Towergoud: book review
My rating: 4 of 5 stars
This is a rather surprising book, and I came to read it in an unusual way.
My wife mentioned to a colleague at work that she had enjoyed a book that she had read at school, Reënboog in die skemering by Elizabeth Vermeulen, but had never seen a copy since she had left school, as it was apparently out of print. The book was a kind of family saga, and she had found it much more interesting than the “Trompie” books that were the other Afrikaans books that they had had to read at school. Trompie was a mischievous schoolboy, a bit like the “William” books of Richmal Crompton, but definitely intended for a younger readership than my wife was when they had to read them.
Great was her surprise when her colleague presented her with not one, but three books by Elizabeth Vermeulen. She had found second-hand copies somewhere. It turns out that the family saga was in three volumes, of which Towergoud (enchanted gold) is the first.
I began reading it, not quite sure what to expect. The title suggested that it might be a fantasy novel or fairy tale of some sort, but it turned out to be a Bildungsroman, a coming-of-age novel on the pattern of David Copperfield or Great expectations.
The story opens in 1864 when Neels and Tys Lindeman are orphaned when their parents are killed in an accident. Their parents had lived on the farm Diepfontein, somewhere in the northern Cape Colony, employed by the farm owner, Org de Wit, who also owns the trading store that is the social centre of the district. Org de Wit takes in the young orphans, and employs them as shepherds, but without pay, and treats them harshly. Neels grows up realising that he will need to care for his retarded younger brother for the rest of his life, and resentful of the rich but miserly Org de Wit.

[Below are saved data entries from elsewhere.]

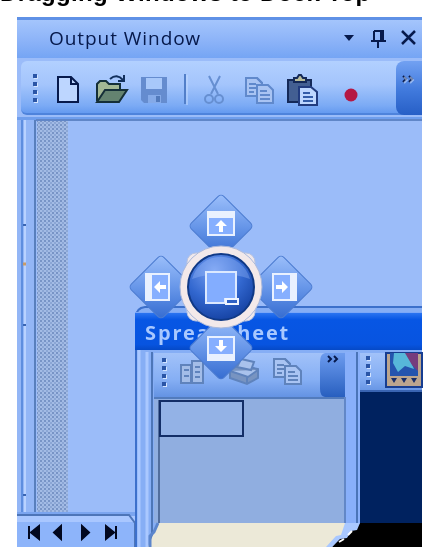
<!DOCTYPE html>
<html lang="en">
<head>
<meta charset="utf-8">
<title>Output Window docking</title>
<style>
:root{--panel:#9bbcf9;--panel-light:#b3d0ff;--panel-deep:#679cf0;--edge:#4d7fd6;--navy:#071a4c;--title:#0756e4;--sheet:#90aee0;--cream:#ece9d8;--night:#00225f;--muted:#6888bf}
*{box-sizing:border-box}
html,body{margin:0;padding:0;background:#fff}
.canvas{position:relative;width:435px;height:547px;overflow:hidden;background:#fff}
.canvas>*{position:absolute}
.caption{left:0;top:-21px;width:435px;margin:0;font:700 24px/28px "Liberation Sans",Arial,sans-serif;color:#000;white-space:nowrap;letter-spacing:.35px}
.panel{left:17px;top:17px;width:405px;height:530px;background:var(--panel);border-top:3px solid #5f91e6}
.title-bar{left:17px;top:20px;width:405px;height:38px;background:linear-gradient(#a4c5fc,#8cb3f8 55%,#75a5f4)}
.window-title{left:49px;top:25px;margin:0;font:400 19px/27px "Open Sans",sans-serif;color:var(--navy);letter-spacing:.95px;white-space:nowrap}
.toolbar{left:21px;top:61px;width:401px;height:54px;border-radius:6px 0 0 6px;background:linear-gradient(#b2d0ff,#a4c5fc 45%,#7cabf5 85%,#659af0);border-bottom:2px solid #4e83dc}
.overflow{left:396px;top:61px;width:26px;height:54px;border-radius:8px 0 0 8px;background:linear-gradient(#72a1f2,#4079dc 55%,#275fc6)}
.sheet-title{left:135px;top:312px;width:287px;height:38px;background:linear-gradient(#2b74f1,var(--title) 18%,#0754e0 85%,#0549c7);border-top:1px solid #7ba7f8}
.sheet-name{left:145px;top:319px;margin:0;font:700 20px/27px "Open Sans",sans-serif;color:#a8c8ff;letter-spacing:1.9px;white-space:nowrap}
.art{left:0;top:0}
</style>
</head>
<body>
<main class="canvas">
<p class="caption">Dragging Windows to Dock Top</p>
<div class="panel"></div>
<div class="title-bar"></div>
<h1 class="window-title">Output Window</h1>
<div class="toolbar"></div>
<div class="overflow"></div>

<svg class="art" width="435" height="547" viewBox="0 0 435 547" aria-hidden="true">
<defs>
<pattern id="dots" width="4" height="4" patternUnits="userSpaceOnUse"><rect width="4" height="4" fill="#a3bbe5"/><rect width="2" height="2" fill="#7894c6"/><rect x="2" y="2" width="2" height="2" fill="#8ba6d5"/></pattern>
<linearGradient id="bar" x2="0" y2="1"><stop stop-color="#a2c2f9"/><stop offset=".6" stop-color="#86aff4"/><stop offset="1" stop-color="#6493e3"/></linearGradient>
<linearGradient id="chevron-bar" x2="0" y2="1"><stop stop-color="#6d9cef"/><stop offset="1" stop-color="#285fbf"/></linearGradient>
<g id="grip"><path d="M1 1h4v4h-4zM1 9h4v4h-4zM1 17h4v4h-4zM1 25h4v4h-4z" fill="#d2e3ff"/><path d="M0 0h4v4h-4zM0 8h4v4h-4zM0 16h4v4h-4zM0 24h4v4h-4z" fill="#2a55a6"/></g>
<g id="more" fill="none" stroke-width="2"><path d="M0 0l3 3-3 3M6 0l3 3-3 3"/></g>
<g id="pages"><path d="M0 0h11l5 5v13h-16z" fill="#a9c4f3"/><path d="M0 0h11l5 5v13h-16zM3 6h7M3 10h7M3 14h5" fill="none"/><path d="M11 7h11l5 5v13h-16z" fill="#a9c4f3"/><path d="M14 13h7M14 17h10M14 21h10" fill="none"/></g>
</defs>

<g id="caption-buttons">
<path d="M344 35h10l-5 6z" fill="var(--navy)"/>
<path d="M374 31h9v10M374 31v10M381 31v10M371 41h15M378 41v7" fill="none" stroke="var(--navy)" stroke-width="2"/>
<path d="M402 31l13 13M415 31l-13 13" stroke="var(--navy)" stroke-width="2.5"/>
</g>

<g id="output-tools">
<use href="#grip" x="33" y="74"/>
<path d="M58 77h13l7 7v18h-20z" fill="#bdd6ff" stroke="var(--navy)" stroke-width="2"/><path d="M71 77v7h7" fill="none" stroke="var(--navy)" stroke-width="2"/>
<path d="M97 101v-17l3-3h6l3 3h11v6" fill="#a3b794" stroke="#152f38" stroke-width="2"/><path d="M97 102l8-12h22l-8 12z" fill="#648370" stroke="#152f38" stroke-width="2"/><path d="M110 79q7-6 13 1m1-5v6h-6" fill="none" stroke="#12305d" stroke-width="2"/>
<path d="M141 77h26v26h-23l-3-3z" fill="#658ccf"/><path d="M146 78h16v11h-16z" fill="#a8c8fa"/><path d="M148 95h13v8h-13z" fill="#85aae8"/><path d="M156 96h4v6h-4z" fill="#527abc"/>
<path d="M185 74v30" stroke="#527fc9" stroke-width="2"/><path d="M187 75v30" stroke="#c4dbff"/>
<g fill="none" stroke="#668fd1" stroke-width="2"><path d="M209 76l9 18M220 76l-9 18"/><circle cx="209" cy="99" r="4"/><circle cx="219" cy="99" r="4"/></g>
<use href="#pages" x="246" y="78" stroke="#6089cc" stroke-width="2"/>
<path d="M288 80h23v22h-23z" fill="#435f92" stroke="#142958" stroke-width="2"/><path d="M294 82v-4h3l2-3h2l2 3h3v4z" fill="#b9bc9a" stroke="#142958" stroke-width="2"/><path d="M299 87h12l6 5v13h-18z" fill="#bed7ff" stroke="#223c7f" stroke-width="2"/><path d="M303 93h7M303 97h10M303 101h10" stroke="#345da9" stroke-width="2"/>
<circle cx="351" cy="95" r="6.5" fill="#b51843"/>
<use href="#more" x="403" y="76" stroke="#071a4c"/><use href="#more" x="404" y="77" stroke="#d3e4ff" opacity=".55"/>
</g>

<g id="output-body">
<path d="M17 117h405v3h-405z" fill="#6f9eed"/>
<path d="M17 120h19v396h-19z" fill="#93b6f6"/>
<path d="M22 120v396" stroke="#5e8edf" stroke-width="2"/><path d="M25 120v396" stroke="#b9d2ff" stroke-width="2"/>
<path d="M35 120v396" stroke="#587fbd" stroke-width="2"/>
<path d="M37 121h31v391h-31z" fill="url(#dots)"/>
<path d="M36 120h386" stroke="#6086c8" stroke-width="2"/>
<path d="M23 225h3M23 325h3M23 495h3" stroke="#3a65b3" stroke-width="2"/><path d="M23 264h3" stroke="#c89b68" stroke-width="3"/>
<path d="M17 512h118v4h-118z" fill="#7ba5ef"/>
<path d="M17 516h118v6h-118z" fill="#a9c7ff"/>
<path d="M17 522h125v25h-125z" fill="#8db4fa"/>
<path d="M17 515h112l6 8v24" fill="none" stroke="#4d75b8" stroke-width="2"/>
<path d="M29 526v13M39 526l-8 6.500 8 6.500zM61 526l-7 6.500 7 6.500zM82 526l7 6.500-7 6.500zM106 526l8 6.500-8 6.500zM116 526v13" fill="#02081f" stroke="#02081f" stroke-width="2"/>
</g>

<g id="spreadsheet-window">
<path d="M135 547v-230q0-9 9-10h278v240z" fill="#86aef5"/>
<path d="M136 547v-230q0-9 9-10h277" fill="none" stroke="#3c70cb" stroke-width="2"/>
<path d="M139 350v197M147 352v195" stroke="#aac8ff" stroke-width="3"/>
<path d="M152 352v195" stroke="#4d76b8" stroke-width="2"/>
<path d="M154 353h197v44h-197z" fill="url(#bar)"/>
<path d="M325 353h20v44h-20q-5-1-5-8v-27q0-8 5-9z" fill="url(#chevron-bar)"/>
<path d="M345 352h15v195h-15z" fill="#88affa"/>
<path d="M357 352v195" stroke="#4a74b8" stroke-width="2"/>
<path d="M360 353h62v39h-62z" fill="url(#bar)"/>
<use href="#grip" x="162" y="358"/><use href="#grip" x="366" y="356"/>
<g stroke="#5f83bc" stroke-width="2"><path d="M181 365h10v18h-10zM192 361h11v22h-11z" fill="#a3bde8"/><path d="M184 370h5M184 376h5M195 367h5M195 372h5M195 377h5" fill="none"/>
<path d="M230 371l8-6 20 4v9l-11 6-17-6z" fill="#7894c1"/><path d="M237 367l4-8 13 3-3 8zM230 371l18 6 10-7M247 377v7" fill="#a9c2ec"/><use href="#pages" x="274" y="359"/></g>
<use href="#more" x="328" y="356" stroke="#071a4c"/>
<path d="M386 353h36v34h-36z" fill="#bba58e" stroke="#163d91" stroke-width="2"/><path d="M390 353h28v23h-28z" fill="#2454ae"/><path d="M394 353h21l-5 7 4 9-9-3-7 6-5-9z" fill="#57b7d9"/><path d="M405 353h13v18l-6-6z" fill="#763c7d"/><path d="M391 378h6l-3 5zM401 378h6l-3 5zM411 378h6l-3 5z" fill="#172d69"/>
<path d="M154 397h191v126h-191z" fill="var(--sheet)"/>
<path d="M154 398h191" stroke="#527bbc" stroke-width="2"/><path d="M159 400v123" stroke="#526e9e" stroke-width="2"/>
<path d="M160 401h83v35h-83z" fill="#93b2e6" stroke="#132e67" stroke-width="2"/>
<path d="M345 397v126" stroke="#6287c7" stroke-width="2"/>
<path d="M360 392h62v131h-62z" fill="var(--night)"/>
<path d="M360 391h62" stroke="#3a65b2" stroke-width="2"/>
<path d="M158 523h187v24h-197z" fill="var(--cream)"/>
<path d="M360 523h62v24h-90l8-9 8-2 5-8z" fill="#000"/>
<path d="M345 523h15l-3 7-6 1-4 7-7 1-8 8h-6l10-11 5-1z" fill="#a9c8ff"/>
<path d="M158 523l-4 9-4 4v11" fill="none" stroke="#5c86cc" stroke-width="3"/>
<path d="M339 542l5-3M348 535l4-4" stroke="#fff" stroke-width="2"/>
</g>
</svg>

<div class="sheet-title"></div>
<h2 class="sheet-name">Spreadsheet</h2>

<svg class="art" width="435" height="547" viewBox="0 0 435 547" role="img" aria-label="Docking guide with top, left, right, bottom and centre targets">
<defs>
<linearGradient id="target" x1="0" y1="0" x2="1" y2="1"><stop stop-color="#9dc0fb"/><stop offset=".5" stop-color="#6897e9"/><stop offset="1" stop-color="#346bd0"/></linearGradient>
<radialGradient id="hub" cx=".4" cy=".25" r=".8"><stop stop-color="#769ff1"/><stop offset=".55" stop-color="#3267cf"/><stop offset="1" stop-color="#133f9f"/></radialGradient>
<rect id="dock-target" x="-23" y="-23" width="46" height="46" rx="4" transform="rotate(45)" fill="url(#target)" stroke="#4c7cd1"/>
<g id="dock-icon"><path d="M-13-12h26v23h-26z" fill="#86afff" stroke="#e9f1ff" stroke-width="2"/><path d="M-13-12h26v6h-26z" fill="#e9f1ff"/><path d="M0-4l6 6h-4v6h-4v-6h-4z" fill="#fff"/></g>
</defs>
<g id="docking-guide">
<rect x="187" y="253" width="68" height="68" rx="9" fill="#f0e8eb" stroke="#b9c3df"/>
<use href="#dock-target" x="221" y="226"/><use href="#dock-target" x="161" y="287"/><use href="#dock-target" x="281" y="287"/><use href="#dock-target" x="221" y="348"/>
<circle cx="221" cy="287" r="41" fill="#f3e9ea" stroke="#abb9db"/>
<circle cx="221" cy="287" r="33" fill="url(#hub)" stroke="#103986" stroke-width="2"/>
<path d="M192 279a30 30 0 0 1 58 0q-29-10-58 0z" fill="#a9c5ff" opacity=".3"/>
<path d="M206 272h30v27h-11v4h-19z" fill="#83adff" stroke="#dce9ff" stroke-width="2"/><path d="M226 299h12v5h-12z" fill="#2e61c5" stroke="#eef4ff" stroke-width="2"/>
<use href="#dock-icon" transform="translate(221 224)"/>
<use href="#dock-icon" transform="translate(158 287) rotate(-90)"/>
<use href="#dock-icon" transform="translate(284 287) rotate(90)"/>
<use href="#dock-icon" transform="translate(221 348) rotate(180)"/>
</g>
</svg>
</main>
</body>
</html>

To say more might give away too much of the plot; even though it seems to be out of print someone else might get hold of a copy and want to read it. I found it a gripping tale, generally well told, though the language at times seemed a little stilted to me, but then Afrikaans is not my first language, and so I’m not the best judge of Afrikaans style. I will say, however, that Afrikaans, as written and spoken by the late dominee Beyers Naudé, is a really beautiful language, thought the years when it was South Africa’s language of bureaucracy tended to make it very ugly.
In this book I also learnt a few words that were new to me — algar where I would have expected almal (everyone, all). Another surprise was a term that was quite quite familiar to me, but which I had never seen written before, was te kere, meaning to do one’s nut, or go ballistic. I had no idea it was from Afrikaans, and pictured it as written tequira, by analogy with tequila, and thought it came from Spanish. One is never too old to learn!